The entries are to be reproduced word for word, with all images left out.
-------- Dataset entries
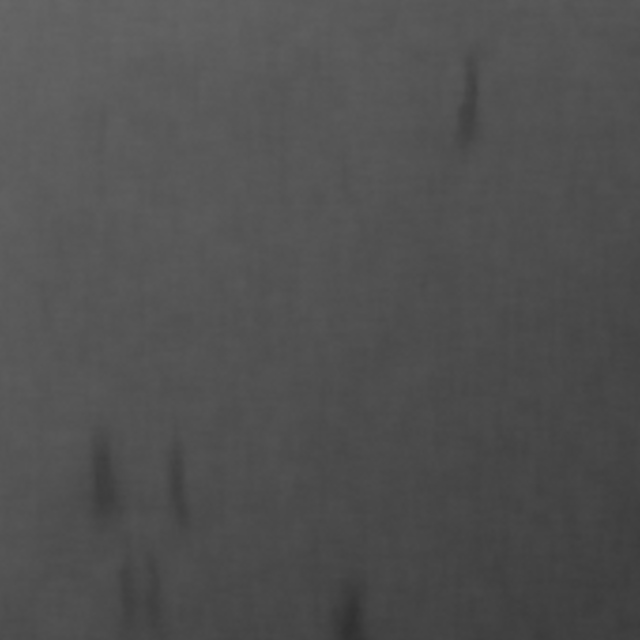
Write a WebGL 2 fragment shader that draws this texture.

```glsl
#version 300 es
precision highp float;

uniform vec2 u_resolution;
out vec4 fragColor;

float hash(vec2 p) {
    vec3 q = fract(vec3(p.xyx) * 0.1031);
    q += dot(q, q.yzx + 33.33);
    return fract((q.x + q.y) * q.z);
}

// Smooth value noise in the range -1 to 1
float noise(vec2 p) {
    vec2 cell = floor(p);
    vec2 f = fract(p);
    f = f * f * (3.0 - 2.0 * f);
    float low = mix(hash(cell), hash(cell + vec2(1.0, 0.0)), f.x);
    float high = mix(hash(cell + vec2(0.0, 1.0)), hash(cell + 1.0), f.x);
    return mix(low, high, f.y) * 2.0 - 1.0;
}

float fbm(vec2 p) {
    float sum = 0.0;
    float gain = 0.5;
    for (int i = 0; i < 4; i++) {
        sum += gain * noise(p);
        p = p * 2.03 + 17.1;
        gain *= 0.5;
    }
    return sum;
}

// Soft upright smear, slightly slanted, narrowing towards its top
float smear(vec2 p, vec2 center, vec2 size, float slant) {
    vec2 d = p - center;
    d.x -= slant * d.y;
    d /= size;
    d.x *= 1.0 + 0.35 * clamp(d.y, -1.0, 1.5);
    return exp(-d.x * d.x - pow(abs(d.y), 3.0));
}

// Close group of smears, the outer ones higher than the inner ones
float smearGroup(vec2 p, vec2 origin, float spacing, float rise) {
    float sum = 0.0;
    for (int i = 0; i < 4; i++) {
        float k = float(i);
        float outer = abs(k - 1.5) - 0.5;
        vec2 center = origin + vec2(k * spacing, outer * rise);
        float width = mix(0.018, 0.014, k / 3.0);
        float depth = mix(0.65, 0.75, outer);
        sum += depth * smear(p, center, vec2(width, 0.080), -0.06);
    }
    return sum;
}

// Faint marks spread over the whole surface
float faintMarks(vec2 p) {
    float sum = 0.0;
    for (int i = 0; i < 7; i++) {
        float k = float(i);
        vec2 center = vec2(fract(0.07 + k * 0.618), hash(vec2(k, 4.7)));
        vec2 size = vec2(0.009, mix(0.02, 0.045, hash(vec2(k, 9.2))));
        sum += smear(p, center, size, 0.0);
    }
    return sum;
}

// Cloudy mottling with fine upright and level fibres
float grain(vec2 p) {
    float clouds = 0.014 * fbm(p * vec2(9.0, 6.0));
    float mottle = 0.011 * fbm(p * 38.0 + 5.0);
    float upright = 0.0055 * noise(p * vec2(95.0, 20.0));
    float level = 0.0045 * noise(p * vec2(32.0, 130.0) + 40.0);
    float speck = 0.0045 * noise(p * 170.0);
    return clouds + mottle + upright + level + speck;
}

void main() {
    vec2 uv = gl_FragCoord.xy / u_resolution;

    // Light falling off from upper left to lower right
    float tone = 0.315 + dot(uv - 0.5, vec2(-0.068, 0.086));

    // Ragged outlines for the dark marks
    vec2 p = uv + vec2(0.009, 0.014) * vec2(fbm(uv * vec2(50.0, 22.0)), fbm(uv * 30.0 + 8.0));

    // Grouped, single and faint marks
    float marks = smearGroup(p, vec2(0.163, 0.065), 0.039, 0.175);
    marks += 0.5 * smear(p, vec2(0.165, 0.255), vec2(0.040, 0.060), 0.0);
    for (int i = 0; i < 2; i++) {
        float k = float(i);
        vec2 center = mix(vec2(0.733, 0.837), vec2(0.547, 0.025), k);
        vec2 size = mix(vec2(0.014, 0.072), vec2(0.023, 0.058), k);
        marks += smear(p, center, size, 0.07);
    }
    marks += 0.2 * faintMarks(p);

    tone += grain(uv) - 0.068 * min(marks, 1.1);
    fragColor = vec4(vec3(tone), 1.0);
}
```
----------------
Answer for this exercise:
Write a WebGL 2 fragment shader that draws this texture.

```glsl
#version 300 es
precision highp float;

uniform vec2 u_resolution;
out vec4 fragColor;

float hash(vec2 p) {
    vec3 q = fract(vec3(p.xyx) * 0.1031);
    q += dot(q, q.yzx + 33.33);
    return fract((q.x + q.y) * q.z);
}

// Smooth value noise in the range -1 to 1
float noise(vec2 p) {
    vec2 cell = floor(p);
    vec2 f = fract(p);
    f = f * f * (3.0 - 2.0 * f);
    float low = mix(hash(cell), hash(cell + vec2(1.0, 0.0)), f.x);
    float high = mix(hash(cell + vec2(0.0, 1.0)), hash(cell + 1.0), f.x);
    return mix(low, high, f.y) * 2.0 - 1.0;
}

float fbm(vec2 p) {
    float sum = 0.0;
    float gain = 0.5;
    for (int i = 0; i < 4; i++) {
        sum += gain * noise(p);
        p = p * 2.03 + 17.1;
        gain *= 0.5;
    }
    return sum;
}

// Soft upright smear, slightly slanted, narrowing towards its top
float smear(vec2 p, vec2 center, vec2 size, float slant) {
    vec2 d = p - center;
    d.x -= slant * d.y;
    d /= size;
    d.x *= 1.0 + 0.35 * clamp(d.y, -1.0, 1.5);
    return exp(-d.x * d.x - pow(abs(d.y), 3.0));
}

// Close group of smears, the outer ones higher than the inner ones
float smearGroup(vec2 p, vec2 origin, float spacing, float rise) {
    float sum = 0.0;
    for (int i = 0; i < 4; i++) {
        float k = float(i);
        float outer = abs(k - 1.5) - 0.5;
        vec2 center = origin + vec2(k * spacing, outer * rise);
        float width = mix(0.018, 0.014, k / 3.0);
        float depth = mix(0.65, 0.75, outer);
        sum += depth * smear(p, center, vec2(width, 0.080), -0.06);
    }
    return sum;
}

// Faint marks spread over the whole surface
float faintMarks(vec2 p) {
    float sum = 0.0;
    for (int i = 0; i < 7; i++) {
        float k = float(i);
        vec2 center = vec2(fract(0.07 + k * 0.618), hash(vec2(k, 4.7)));
        vec2 size = vec2(0.009, mix(0.02, 0.045, hash(vec2(k, 9.2))));
        sum += smear(p, center, size, 0.0);
    }
    return sum;
}

// Cloudy mottling with fine upright and level fibres
float grain(vec2 p) {
    float clouds = 0.014 * fbm(p * vec2(9.0, 6.0));
    float mottle = 0.011 * fbm(p * 38.0 + 5.0);
    float upright = 0.0055 * noise(p * vec2(95.0, 20.0));
    float level = 0.0045 * noise(p * vec2(32.0, 130.0) + 40.0);
    float speck = 0.0045 * noise(p * 170.0);
    return clouds + mottle + upright + level + speck;
}

void main() {
    vec2 uv = gl_FragCoord.xy / u_resolution;

    // Light falling off from upper left to lower right
    float tone = 0.315 + dot(uv - 0.5, vec2(-0.068, 0.086));

    // Ragged outlines for the dark marks
    vec2 p = uv + vec2(0.009, 0.014) * vec2(fbm(uv * vec2(50.0, 22.0)), fbm(uv * 30.0 + 8.0));

    // Grouped, single and faint marks
    float marks = smearGroup(p, vec2(0.163, 0.065), 0.039, 0.175);
    marks += 0.5 * smear(p, vec2(0.165, 0.255), vec2(0.040, 0.060), 0.0);
    for (int i = 0; i < 2; i++) {
        float k = float(i);
        vec2 center = mix(vec2(0.733, 0.837), vec2(0.547, 0.025), k);
        vec2 size = mix(vec2(0.014, 0.072), vec2(0.023, 0.058), k);
        marks += smear(p, center, size, 0.07);
    }
    marks += 0.2 * faintMarks(p);

    tone += grain(uv) - 0.068 * min(marks, 1.1);
    fragColor = vec4(vec3(tone), 1.0);
}
```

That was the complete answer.